Issachar Osirupho-El wasn't at all intimidated yesterday as he sat down to show the Baltimore County executive his stuff on a computer at Essex Library.
With Executive C. A. Dutch Ruppersberger III and librarian Kathy Sladek peering over his shoulders, the 10-year-old click-clicked the mouse, popping up movie clips on the screen from a computer program called "Cinemania."
A fifth-grader at Sandalwood Elementary School, Issachar was among the first to try out "Libraries On-Line" in the new Family Learning Center, a seven-terminal computer bank donated by Microsoft Corp. in its first venture into national philanthropy.
'A little nervous'
"I was a little nervous but I did my best," Issachar said later.
Seattle-based Microsoft and the American Library Association chose Baltimore County among nine library systems nationwide for the $3 million project. (Systems already are operational in Seattle and Los Angeles.) In turn, the county chose Essex Library as part of its Community Conservation Program to provide more resources to upgrade the area, where buying a computer is beyond many people's pocketbooks.
Although children were the first to jump on the keyboards yesterday, the center is not only for them. It has full access to the Internet and Internet graphics, along with 14 CD-ROM fun-and-information programs. The center has such instantly practical programs as the state job availability list and the capability to produce professional-quality resumes for job-seekers.
Computer-literate librarians, such as Ms. Sladek, will be available to teach people and classes how the Family Learning Center can be used. A computer training center has been set up in the basement.
"Essex has been through some very tough times, but the spirit is strong and we're going to help," Mr. Ruppersberger said as he opened the center at the library branch at 1110 Eastern Blvd. in Middlesex Shopping Center.

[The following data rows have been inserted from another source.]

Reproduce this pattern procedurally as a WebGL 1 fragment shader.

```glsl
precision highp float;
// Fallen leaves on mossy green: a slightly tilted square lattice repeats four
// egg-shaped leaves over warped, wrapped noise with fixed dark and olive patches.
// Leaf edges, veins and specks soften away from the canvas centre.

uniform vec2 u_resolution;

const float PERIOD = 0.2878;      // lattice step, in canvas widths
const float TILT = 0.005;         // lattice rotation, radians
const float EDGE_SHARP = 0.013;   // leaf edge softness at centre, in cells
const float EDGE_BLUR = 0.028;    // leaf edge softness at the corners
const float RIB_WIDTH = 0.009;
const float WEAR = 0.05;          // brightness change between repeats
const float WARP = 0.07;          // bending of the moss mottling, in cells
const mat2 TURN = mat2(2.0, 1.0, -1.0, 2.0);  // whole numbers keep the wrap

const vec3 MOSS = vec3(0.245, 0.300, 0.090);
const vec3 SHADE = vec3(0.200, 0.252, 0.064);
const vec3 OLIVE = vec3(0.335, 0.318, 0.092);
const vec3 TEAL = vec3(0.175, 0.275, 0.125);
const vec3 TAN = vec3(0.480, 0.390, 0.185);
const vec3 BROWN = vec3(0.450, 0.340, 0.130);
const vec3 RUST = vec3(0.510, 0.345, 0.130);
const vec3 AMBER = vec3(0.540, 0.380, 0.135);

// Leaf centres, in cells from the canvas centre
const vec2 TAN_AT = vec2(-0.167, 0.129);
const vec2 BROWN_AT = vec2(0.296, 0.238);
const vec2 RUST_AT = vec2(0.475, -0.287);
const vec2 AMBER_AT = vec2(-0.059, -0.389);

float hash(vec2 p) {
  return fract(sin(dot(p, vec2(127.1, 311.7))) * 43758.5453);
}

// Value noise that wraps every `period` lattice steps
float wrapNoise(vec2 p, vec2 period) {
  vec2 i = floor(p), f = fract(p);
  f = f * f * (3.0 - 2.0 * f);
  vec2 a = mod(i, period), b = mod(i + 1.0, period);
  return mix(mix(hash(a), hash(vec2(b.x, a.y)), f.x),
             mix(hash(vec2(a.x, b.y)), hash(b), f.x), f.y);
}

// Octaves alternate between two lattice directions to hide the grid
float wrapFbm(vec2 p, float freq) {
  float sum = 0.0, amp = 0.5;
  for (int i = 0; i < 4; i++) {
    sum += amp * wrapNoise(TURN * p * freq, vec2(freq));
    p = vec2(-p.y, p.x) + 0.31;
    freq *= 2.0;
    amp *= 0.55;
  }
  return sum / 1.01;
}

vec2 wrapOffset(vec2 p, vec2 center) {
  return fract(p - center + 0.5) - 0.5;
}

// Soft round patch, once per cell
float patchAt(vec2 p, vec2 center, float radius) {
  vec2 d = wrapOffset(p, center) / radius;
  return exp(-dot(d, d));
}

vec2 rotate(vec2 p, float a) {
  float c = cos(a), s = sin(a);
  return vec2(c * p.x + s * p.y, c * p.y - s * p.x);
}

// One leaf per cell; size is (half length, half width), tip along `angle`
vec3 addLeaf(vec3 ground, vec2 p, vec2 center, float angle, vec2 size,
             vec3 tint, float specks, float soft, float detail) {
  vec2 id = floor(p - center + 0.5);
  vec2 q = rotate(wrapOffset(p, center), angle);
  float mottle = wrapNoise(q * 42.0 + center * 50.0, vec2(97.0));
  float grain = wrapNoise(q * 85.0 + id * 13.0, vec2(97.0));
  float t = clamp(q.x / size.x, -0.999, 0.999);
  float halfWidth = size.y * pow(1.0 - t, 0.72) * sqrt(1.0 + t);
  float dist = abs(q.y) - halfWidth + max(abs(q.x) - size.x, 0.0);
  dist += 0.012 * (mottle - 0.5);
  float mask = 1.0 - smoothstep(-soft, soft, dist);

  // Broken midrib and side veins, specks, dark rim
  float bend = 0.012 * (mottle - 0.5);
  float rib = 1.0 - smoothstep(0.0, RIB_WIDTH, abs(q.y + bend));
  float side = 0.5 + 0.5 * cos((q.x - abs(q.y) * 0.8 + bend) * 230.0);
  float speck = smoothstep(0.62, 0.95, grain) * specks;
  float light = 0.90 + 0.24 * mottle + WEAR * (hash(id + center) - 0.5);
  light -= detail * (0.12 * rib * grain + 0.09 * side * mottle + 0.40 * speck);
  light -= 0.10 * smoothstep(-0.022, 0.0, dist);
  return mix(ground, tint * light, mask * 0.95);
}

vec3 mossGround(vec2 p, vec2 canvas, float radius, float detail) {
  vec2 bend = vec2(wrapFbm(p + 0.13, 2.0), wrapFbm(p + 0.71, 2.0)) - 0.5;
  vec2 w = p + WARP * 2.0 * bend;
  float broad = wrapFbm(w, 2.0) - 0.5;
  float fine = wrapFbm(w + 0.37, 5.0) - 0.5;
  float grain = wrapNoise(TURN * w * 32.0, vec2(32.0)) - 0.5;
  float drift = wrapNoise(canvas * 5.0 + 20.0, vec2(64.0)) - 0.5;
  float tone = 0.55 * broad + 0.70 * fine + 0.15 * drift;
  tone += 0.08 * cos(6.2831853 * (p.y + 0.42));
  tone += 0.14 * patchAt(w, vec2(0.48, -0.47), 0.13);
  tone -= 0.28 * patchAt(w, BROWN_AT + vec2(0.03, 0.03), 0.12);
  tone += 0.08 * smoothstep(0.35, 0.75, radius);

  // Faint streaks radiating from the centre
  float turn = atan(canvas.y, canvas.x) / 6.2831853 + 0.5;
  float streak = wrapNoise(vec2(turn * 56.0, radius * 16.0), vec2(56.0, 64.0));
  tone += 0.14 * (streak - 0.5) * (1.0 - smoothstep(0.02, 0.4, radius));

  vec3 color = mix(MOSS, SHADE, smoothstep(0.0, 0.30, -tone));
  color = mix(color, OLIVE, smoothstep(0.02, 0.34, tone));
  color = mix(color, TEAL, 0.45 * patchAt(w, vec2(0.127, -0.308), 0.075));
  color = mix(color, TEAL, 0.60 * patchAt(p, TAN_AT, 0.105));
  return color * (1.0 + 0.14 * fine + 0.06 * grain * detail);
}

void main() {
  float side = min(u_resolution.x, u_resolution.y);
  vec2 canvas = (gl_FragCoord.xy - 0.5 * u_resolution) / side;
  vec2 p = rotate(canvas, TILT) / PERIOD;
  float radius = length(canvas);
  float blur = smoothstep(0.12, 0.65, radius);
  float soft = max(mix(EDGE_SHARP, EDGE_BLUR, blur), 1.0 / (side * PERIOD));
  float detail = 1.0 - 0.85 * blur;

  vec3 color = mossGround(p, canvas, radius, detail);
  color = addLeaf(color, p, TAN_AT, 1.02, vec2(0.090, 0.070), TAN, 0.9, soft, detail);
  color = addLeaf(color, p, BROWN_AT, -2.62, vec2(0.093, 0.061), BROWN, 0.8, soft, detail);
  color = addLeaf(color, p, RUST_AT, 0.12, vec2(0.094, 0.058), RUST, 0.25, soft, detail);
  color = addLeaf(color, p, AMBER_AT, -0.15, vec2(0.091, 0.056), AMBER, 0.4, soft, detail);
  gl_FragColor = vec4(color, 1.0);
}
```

For Nick Richison, 13, from Stemmers Run Middle School, the center further opened a door he discovered when he received a PC for Christmas. Nick said his set-up doesn't have all the advanced programs of the library's system, so he'll spend more time at the library.
About a third of American homes have access to a personal computer, said Christopher Hedrick, 33, Microsoft's senior program manager for corporate contributions. The company decided to address the have- and have-not gap in computer access, with "Libraries On-Line as one answer," Mr. Hedrick said.
Baltimore County's library was selected because of its community involvement, strong management and commitment to technology, Mr. Hedrick said. The Microsoft executive said the company will evaluate the program after a year and decide whether to expand it and where.
Mr. Hedrick said, "Everyone should have access to computers," and Microsoft felt a company obligation to try to help that as much as possible. However, he said, success will require community and business commitment and he challenged the county: "If you do this and make it work, you can be a model for all of America."
Requests were denied
E. J. Woznicki, manager of Essex Library and a native of the area, said that in the past the staff has had to deny countless requests from people who wanted access to the library's computer, telling them that "maybe later" a public-access system would be available.
"The future is now today," Mr. Woznicki said. "We have the tools and training to unlock the mysteries of the computer age."
Pub Date: 3/19/96